### EXERCISE DESCRIPTION
Keep only the lines of the material below that contain the word "filter". Copy those lines.

### MATERIAL PROVIDED
* * * *
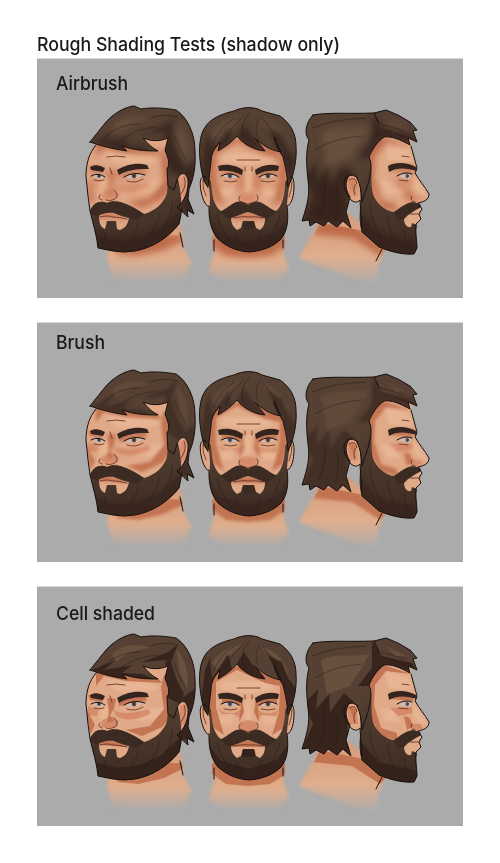
<!DOCTYPE html>
<html lang="en">
<head>
<meta charset="utf-8">
<title>Rough Shading Tests</title>
<style>
:root{--paper:#fff;--panel:#ababab;--ink:#1a1a1a;--line:#17100d;--skin:#e0a988;--skin-light:#ecbd9c;--skin-shade:#b9623f;--blush:#cf7a58;--hair:#554033;--hair-light:#705744;--hair-shade:#33221b;--brow:#33241d;--eye-white:#cdbcb2}
html,body{margin:0;width:500px;height:863px;overflow:hidden;background:var(--paper)}
svg{display:block}
text{font-family:Inter,Roboto,sans-serif;fill:var(--ink);font-size:18.8px;font-weight:500}
.panel{fill:var(--panel)}
.skin{fill:var(--skin)}
.skin-light{fill:var(--skin-light)}
.skin-shade{fill:var(--skin-shade)}
.blush{fill:var(--blush)}
.hair{fill:var(--hair)}
.beard{fill:url(#beard-tone)}
.hair-light{fill:var(--hair-light)}
.hair-shade{fill:var(--hair-shade)}
.brow{fill:var(--brow)}
.white{fill:var(--eye-white)}
.blue{fill:#5f6f86}
.hazel{fill:#6d5442}
.line{fill:none;stroke:var(--line);stroke-width:1;stroke-linecap:round;stroke-linejoin:round}
.fine{fill:none;stroke:#6b3827;stroke-width:.9;stroke-linecap:round}
.strand{fill:none;stroke:#231712;stroke-width:.8;stroke-linecap:round;opacity:.55}
</style>
</head>
<body>
<svg width="500" height="863" viewBox="0 0 500 863">
<defs>
<linearGradient id="neck-fade" x1="0" y1="0" x2="0" y2="1">
<stop offset="0" stop-color="#d79a78"/><stop offset=".6" stop-color="#dfae8d"/><stop offset="1" stop-color="#dfae8d" stop-opacity="0"/>
</linearGradient>
<linearGradient id="beard-tone" x1="0" y1="0" x2="0" y2="1">
<stop offset="0" stop-color="#554033"/><stop offset=".5" stop-color="#49362b"/><stop offset="1" stop-color="#3d2c23"/>
</linearGradient>
<filter id="airbrush" x="-10%" y="-10%" width="120%" height="120%"><feGaussianBlur stdDeviation="3"/></filter>
<filter id="brush" x="-10%" y="-10%" width="120%" height="120%"><feGaussianBlur stdDeviation="1.500"/></filter>
<filter id="neck-edge"><feGaussianBlur stdDeviation="1.600"/></filter>

<path id="face-turned" d="M100 141C90 147 86 160 86 176L88 196L91 208L97 236L135 246L168 236L179 206C187 203 190 190 189 180C188 170 181 171 178 176L172 150L165 124L112 126Z"/>
<path id="face-front" d="M208 140L207 178C201 173 199 181 201 191C203 203 207 208 210 206L216 235L248 247L281 235L287 206C292 206 294 195 294 186C294 176 291 175 289 178L288 135L248 118Z"/>
<path id="face-side" d="M370 128L408 130C413 140 411 150 414 157L417 168L415 173C419 180 425 187 429 194C429 200 423 202 418 203L422 209L419 214L421 219L416 224L415 246L366 240L360 200C354 206 347 198 344 186C343 176 350 172 358 178Z"/>
<path id="hair-turned" d="M90 142L106 122C113 114 124 107 134 106L141 109C153 107 164 108 176 110C187 117 195 133 195 151C196 168 193 180 189 189L188 199L194 214L187 210L188 217L177 207C184 203 189 190 188 180C186 171 180 172 177 180L174 190L168 186L167 169C171 163 167 156 165 150L168 138C159 142 150 141 143 138C148 144 152 148 158 151C144 151 133 150 122 146L127 151C113 149 101 146 90 142Z"/>
<path id="hair-front" d="M204 181C198 160 198 139 204 129C209 119 221 114 234 111C242 107 254 106 262 111L280 116C290 123 296 133 296 146C297 160 294 170 292 178L288 187C287 173 285 165 283 157C278 149 275 144 274 137L281 152C269 150 261 144 255 138L265 151C253 150 242 143 237 136C232 142 225 147 218 151L220 142C214 149 211 154 211 162L208 187Z"/>
<path id="hair-side" d="M313 115C329 112 348 114 374 113L386 110L398 115L410 122L417 130L413 131L417 142L408 138L410 145C399 139 391 136 384 137C376 143 372 150 369 157C373 166 370 174 368 184L362 202C361 188 359 176 352 174C345 177 344 188 350 197L346 212L351 228L343 221L337 227L328 221L324 226L316 222L310 226L309 220L302 221C308 203 310 193 308 180C306 162 306 151 309 140C303 133 307 121 313 115Z"/>
<g id="beards" fill-rule="evenodd">
<path id="beard-turned" fill-rule="evenodd" clip-rule="evenodd" d="M176 170C180 186 184 206 179 224C168 238 152 248 135 251L124 252L113 251L98 248C97 236 93 224 90 211C93 203 100 200 107 203C112 200 120 201 126 204C134 207 139 211 144 214C155 211 164 203 167 193L169 168ZM99 215C104 213 110 212 114 213C119 215 124 217 129 218C128 223 126 228 120 230L117 229L116 221H107L105 229C100 227 99 222 99 215Z"/>
<path id="beard-front" fill-rule="evenodd" clip-rule="evenodd" d="M207 174C210 190 211 200 209 210C209 222 212 232 218 239C228 248 238 251 249 252C262 251 273 247 281 239C287 232 289 220 287 208C287 198 289 188 291 174L285 182C285 196 282 206 276 211C271 210 268 206 262 203C256 200 251 202 248 205C245 202 240 200 234 203C228 206 225 210 221 211C214 206 212 196 211 182ZM231 218C237 216 243 213 248 212C253 213 260 216 265 218C265 223 264 227 260 230L256 228L254 221H243L241 228L237 230C233 227 231 223 231 218Z"/>
<path id="beard-side" d="M361 164L370 160C373 172 370 182 373 194C377 205 386 211 394 212C400 209 405 203 413 202L420 204L421 207C414 211 408 214 404 219C404 224 407 228 411 227L412 223L417 225C415 233 417 240 417 248L414 254C401 255 389 251 379 247L362 232C357 219 362 200 360 188Z"/>
</g>

<clipPath id="skin-area">
<use href="#face-turned"/><use href="#face-front"/><use href="#face-side"/>
<path d="M108 235H182L186 262H106ZM212 235H285V262H212ZM320 222L368 232L386 250L376 268L304 254Z"/>
</clipPath>
<clipPath id="hair-area">
<use href="#hair-turned"/><use href="#hair-front"/><use href="#hair-side"/><use href="#beard-turned"/><use href="#beard-front"/><use href="#beard-side"/>
</clipPath>

<g id="skin-base">
<g fill="url(#neck-fade)" filter="url(#neck-edge)">
<path d="M110 236L180 222L184 250L192 262L184 278L150 283L112 279L107 258Z"/>
<path d="M213 230H283L284 256L289 270L276 281L228 283L208 272L214 254Z"/>
<path d="M319 222L350 214L386 248L378 266L376 285L350 277L299 258Z"/>
</g>
<g class="skin"><use href="#face-turned"/><use href="#face-front"/><use href="#face-side"/></g>
<g class="skin-light" opacity=".6" filter="url(#brush)">
<path d="M105 152L150 154L160 160L146 164L116 163ZM101 176L109 177L107 194L99 194ZM140 182L165 180L158 192L136 193Z"/>
<path d="M224 153L270 153L274 161L249 166L220 161ZM245 171H251L252 196H244ZM218 188L234 186L232 196L222 197ZM262 186L278 188L274 197L264 196Z"/>
<path d="M385 143L408 149L412 162L388 160ZM415 176L426 194L421 197L411 184ZM380 180L396 182L400 194L386 194Z"/>
</g>
</g>

<g id="skin-shadows">
<g class="blush" opacity=".75">
<path d="M112 180C116 186 130 187 148 181L151 185C138 193 124 193 116 188ZM88 178L98 182L97 188L88 187ZM102 192L112 188L119 193L116 200L101 199Z"/>
<path d="M218 180C224 187 236 187 242 180L241 191L234 186L222 186ZM256 180C262 187 274 187 280 180L276 188L262 187L257 192ZM240 194L248 192L257 194L257 201L248 204L239 201Z"/>
<path d="M390 180L412 179L413 185L398 188ZM411 196L421 196L423 201L412 203ZM346 178L356 178L358 196L350 196ZM180 178L187 176L186 194L179 202Z"/>
</g>
<g class="skin-shade" opacity=".85">
<path d="M96 139L158 150L162 155L126 153L104 148L96 158ZM164 146L175 173L173 186L162 199L142 208L126 202L150 198L164 181L161 160ZM86 180L95 197L90 207ZM107 170L116 171L114 180L110 188L114 193L107 195L109 184ZM88 167L104 169L102 174L90 172ZM118 172L147 168L146 173L119 178ZM97 211L128 215L127 219L98 217Z"/>
<path d="M207 138L240 138L277 148L288 160V178L283 200L272 207L279 184L280 158L265 155L237 142L216 154V180L224 207L214 200L207 178ZM222 169L242 171L244 184L239 194L241 178L222 175ZM277 169L256 171L254 184L259 194L258 178L277 175ZM232 213H265V219H232Z"/>
<path d="M366 138L384 137L411 146L386 143L375 157L374 177L381 200L397 205L397 212L380 208L366 178ZM392 167L415 166L413 173L391 171ZM404 188L410 190L413 198L407 202ZM349 179L356 181L354 191Z"/>
<path d="M106 235H186L184 240L164 250L138 256L118 254ZM212 235H286V246L270 256L248 258L226 256L212 246ZM320 222L352 222L386 250L380 256L352 238L312 234Z"/>
</g>
</g>

<g id="hair-base">
<g class="hair"><use href="#hair-turned"/><use href="#hair-front"/><use href="#hair-side"/></g>
<use class="beard" href="#beards"/>
</g>

<g id="hair-shadows">
<g class="hair-light" opacity=".7">
<path d="M112 126C124 114 140 116 152 120C138 121 126 125 116 134ZM176 120C187 134 189 147 187 162L180 146Z"/>
<path d="M212 134C222 121 232 118 242 117C233 124 224 132 216 142ZM260 119C276 121 286 134 289 148L275 130Z"/>
<path d="M321 132C337 124 352 130 370 126L350 158L327 166ZM386 118L406 128L396 128Z"/>
</g>
<g class="hair-shade" opacity=".85">
<path d="M92 142L116 132L104 142L132 137L122 145L142 146L158 152L120 151ZM142 134L168 124L178 116L171 134L176 150L184 166L180 176L168 170L163 150L166 132ZM182 170L196 160V216L177 208L187 194Z"/>
<path d="M200 180L205 142L210 130L212 150L218 142L228 126L232 141L217 152L207 188ZM236 137L244 124L252 136L266 151L250 148ZM268 128L281 152L290 188L296 160L288 150L282 134Z"/>
<path d="M304 176L318 161L316 181L329 166L330 184L344 165L354 174L346 184L350 226H300L313 196ZM372 113L382 128L412 135L418 145L384 137L368 158L358 158L372 140Z"/>
<path d="M94 234L118 240L140 237L162 227L181 208L182 232L136 254L96 250Z"/>
<path d="M208 216L220 232L248 241L277 232L288 216L286 244L248 254L212 242ZM242 220H255V229H242Z"/>
<path d="M358 210L378 234L415 242L418 256L380 251L358 232Z"/>
</g>
</g>

<g id="features">
<g class="brow">
<g opacity=".6">
<path d="M90 211C93 203 100 200 107 203C112 200 120 201 126 204C134 207 139 211 144 214L138 220C128 218 121 215 114 213C106 212 102 214 96 217Z"/>
<path d="M248 205C256 200 263 203 268 207L277 212L267 219C258 216 253 213 248 212C243 213 238 216 229 219L220 212L229 207C234 202 241 200 248 205Z"/>
<path d="M420 204C411 200 403 205 394 212L397 220L404 219C408 214 414 211 421 207Z"/>
</g>
<path d="M90 167C95 164 100 165 105 168L103 172L91 170ZM117 170C125 165 137 162 147 165L149 169C136 169 127 170 119 175Z"/>
<path d="M218 166C228 163 237 166 243 170L242 175C234 171 227 170 219 171ZM279 166C269 163 261 166 255 170L256 175C263 171 270 170 278 171Z"/>
<path d="M388 166C397 161 408 163 416 167L417 171C407 168 397 167 389 172Z"/>
</g>
<g class="white">
<path d="M93 176Q98 173 104 177Q98 180 93 176ZM125 177Q134 172 143 175Q135 181 125 177ZM222 176Q230 172 238 177Q230 180 222 176ZM260 177Q268 172 276 176Q268 180 260 177ZM399 176Q405 172 411 175L409 179Q403 179 399 176Z"/>
</g>
<g class="blue"><circle cx="99" cy="176" r="2"/><circle cx="230" cy="176" r="2.400"/><ellipse cx="407" cy="176" rx="1.700" ry="2.400"/></g>
<g class="hazel"><circle cx="134" cy="176" r="2.400"/><circle cx="268" cy="176" r="2.400"/></g>
<g class="brow"><circle cx="99" cy="176" r="1"/><circle cx="134" cy="176" r="1.100"/><circle cx="230" cy="176" r="1.100"/><circle cx="268" cy="176" r="1.100"/><circle cx="408" cy="176" r="1"/></g>
<path class="line" d="M91 176Q98 172 105 177M124 177Q134 171 145 175M221 176Q230 171 239 177M259 177Q268 171 277 176M397 176Q405 171 412 174"/>
<path class="fine" d="M94 180Q99 182 104 180M127 181Q135 184 143 179M224 181Q231 183 237 181M261 181Q268 183 275 181M399 180L408 181M107 157Q116 155 125 157M237 160L260 160M245 167V171M252 167V171M110 168L112 174M402 156L409 157M100 195Q97 199 102 200M106 200Q112 202 117 197Q118 193 114 190M240 196Q237 201 242 202L248 204L255 202Q260 200 257 195M412 196Q409 201 415 202"/>
<path class="fine" d="M100 217Q108 215 113 217Q119 217 127 219M234 218Q243 216 248 217Q255 216 263 218M410 214L419 214M184 177Q187 183 183 191L180 195M203 180Q202 188 206 196M292 181Q292 190 289 197M349 180Q355 176 357 183Q352 187 355 195"/>
<g class="line">
<use href="#hair-turned"/><use href="#hair-front"/><use href="#hair-side"/>
<path d="M96 145C89 153 86 164 86 176L88 196L90 211C93 224 97 236 98 248L113 251L124 252L135 251C152 248 168 238 179 224L182 209M180 233L183 247"/>
<path d="M207 178C201 173 199 181 201 191C203 202 207 207 209 206V210C209 222 212 232 218 239C228 248 238 251 249 252C262 251 273 247 281 239C287 232 289 220 287 206C292 205 294 194 294 186C294 176 291 175 289 178M214 240V251M283 240V248"/>
<path d="M411 146L414 157L417 168L415 173C419 180 425 187 429 194C429 200 423 202 418 203L422 209L419 214L421 219L416 224C415 233 417 240 417 248L414 254C401 255 389 251 379 247L362 232L360 200C354 206 347 198 344 186C343 176 350 172 358 178M382 249L376 261"/>
<path d="M374 113L379 124"/>
</g>
<path class="strand" d="M103 138Q120 123 141 124M118 142Q136 128 157 127M150 118Q167 113 177 117M174 135Q180 151 186 160M213 144Q219 127 235 118M226 141Q229 128 243 117M243 137Q239 126 249 113M258 137Q253 126 260 117M277 140Q270 126 262 118M313 128Q333 119 366 118M315 150Q333 138 362 136M319 216Q328 194 324 180M335 218Q340 202 337 188M381 124L405 131M384 130L406 137M104 232Q106 241 111 246M138 224Q134 237 127 245M160 213Q157 228 146 238M172 202Q172 217 163 229M217 214Q220 228 229 239M236 233L241 245M261 233L256 245M280 214Q277 229 268 239M370 204Q371 224 382 238M388 217Q389 234 398 245M404 230L407 246"/>
</g>
</defs>

<text x="37" y="51" textLength="303" lengthAdjust="spacingAndGlyphs">Rough Shading Tests (shadow only)</text>

<g id="panel-airbrush">
<rect class="panel" x="37" y="58.500" width="426" height="239.500"/>
<text x="56" y="90" textLength="72" lengthAdjust="spacingAndGlyphs">Airbrush</text>
<use href="#skin-base"/>
<g clip-path="url(#skin-area)"><use href="#skin-shadows" filter="url(#airbrush)"/></g>
<use href="#hair-base"/>
<g clip-path="url(#hair-area)"><use href="#hair-shadows" filter="url(#airbrush)"/></g>
<use href="#features"/>
</g>

<g id="panel-brush">
<rect class="panel" x="37" y="322.500" width="426" height="239.500"/>
<text x="56" y="349" textLength="49" lengthAdjust="spacingAndGlyphs">Brush</text>
<g transform="translate(0 264)">
<use href="#skin-base"/>
<g clip-path="url(#skin-area)" opacity=".85"><use href="#skin-shadows" filter="url(#brush)"/></g>
<use href="#hair-base"/>
<g clip-path="url(#hair-area)" opacity=".6"><use href="#hair-shadows" filter="url(#brush)"/></g>
<use href="#features"/>
</g>
</g>

<g id="panel-cell">
<rect class="panel" x="37" y="586.500" width="426" height="239.500"/>
<text x="56" y="620" textLength="99" lengthAdjust="spacingAndGlyphs">Cell shaded</text>
<g transform="translate(0 528)">
<use href="#skin-base"/>
<g clip-path="url(#skin-area)" opacity=".85"><use href="#skin-shadows"/></g>
<use href="#hair-base"/>
<g clip-path="url(#hair-area)"><use href="#hair-shadows"/></g>
<use href="#features"/>
</g>
</g>
</svg>
</body>
</html>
* * * *
### WRITTEN RESPONSE
<filter id="airbrush" x="-10%" y="-10%" width="120%" height="120%"><feGaussianBlur stdDeviation="3"/></filter>
<filter id="brush" x="-10%" y="-10%" width="120%" height="120%"><feGaussianBlur stdDeviation="1.500"/></filter>
<filter id="neck-edge"><feGaussianBlur stdDeviation="1.600"/></filter>
<g fill="url(#neck-fade)" filter="url(#neck-edge)">
<g class="skin-light" opacity=".6" filter="url(#brush)">
<g clip-path="url(#skin-area)"><use href="#skin-shadows" filter="url(#airbrush)"/></g>
<g clip-path="url(#hair-area)"><use href="#hair-shadows" filter="url(#airbrush)"/></g>
<g clip-path="url(#skin-area)" opacity=".85"><use href="#skin-shadows" filter="url(#brush)"/></g>
<g clip-path="url(#hair-area)" opacity=".6"><use href="#hair-shadows" filter="url(#brush)"/></g>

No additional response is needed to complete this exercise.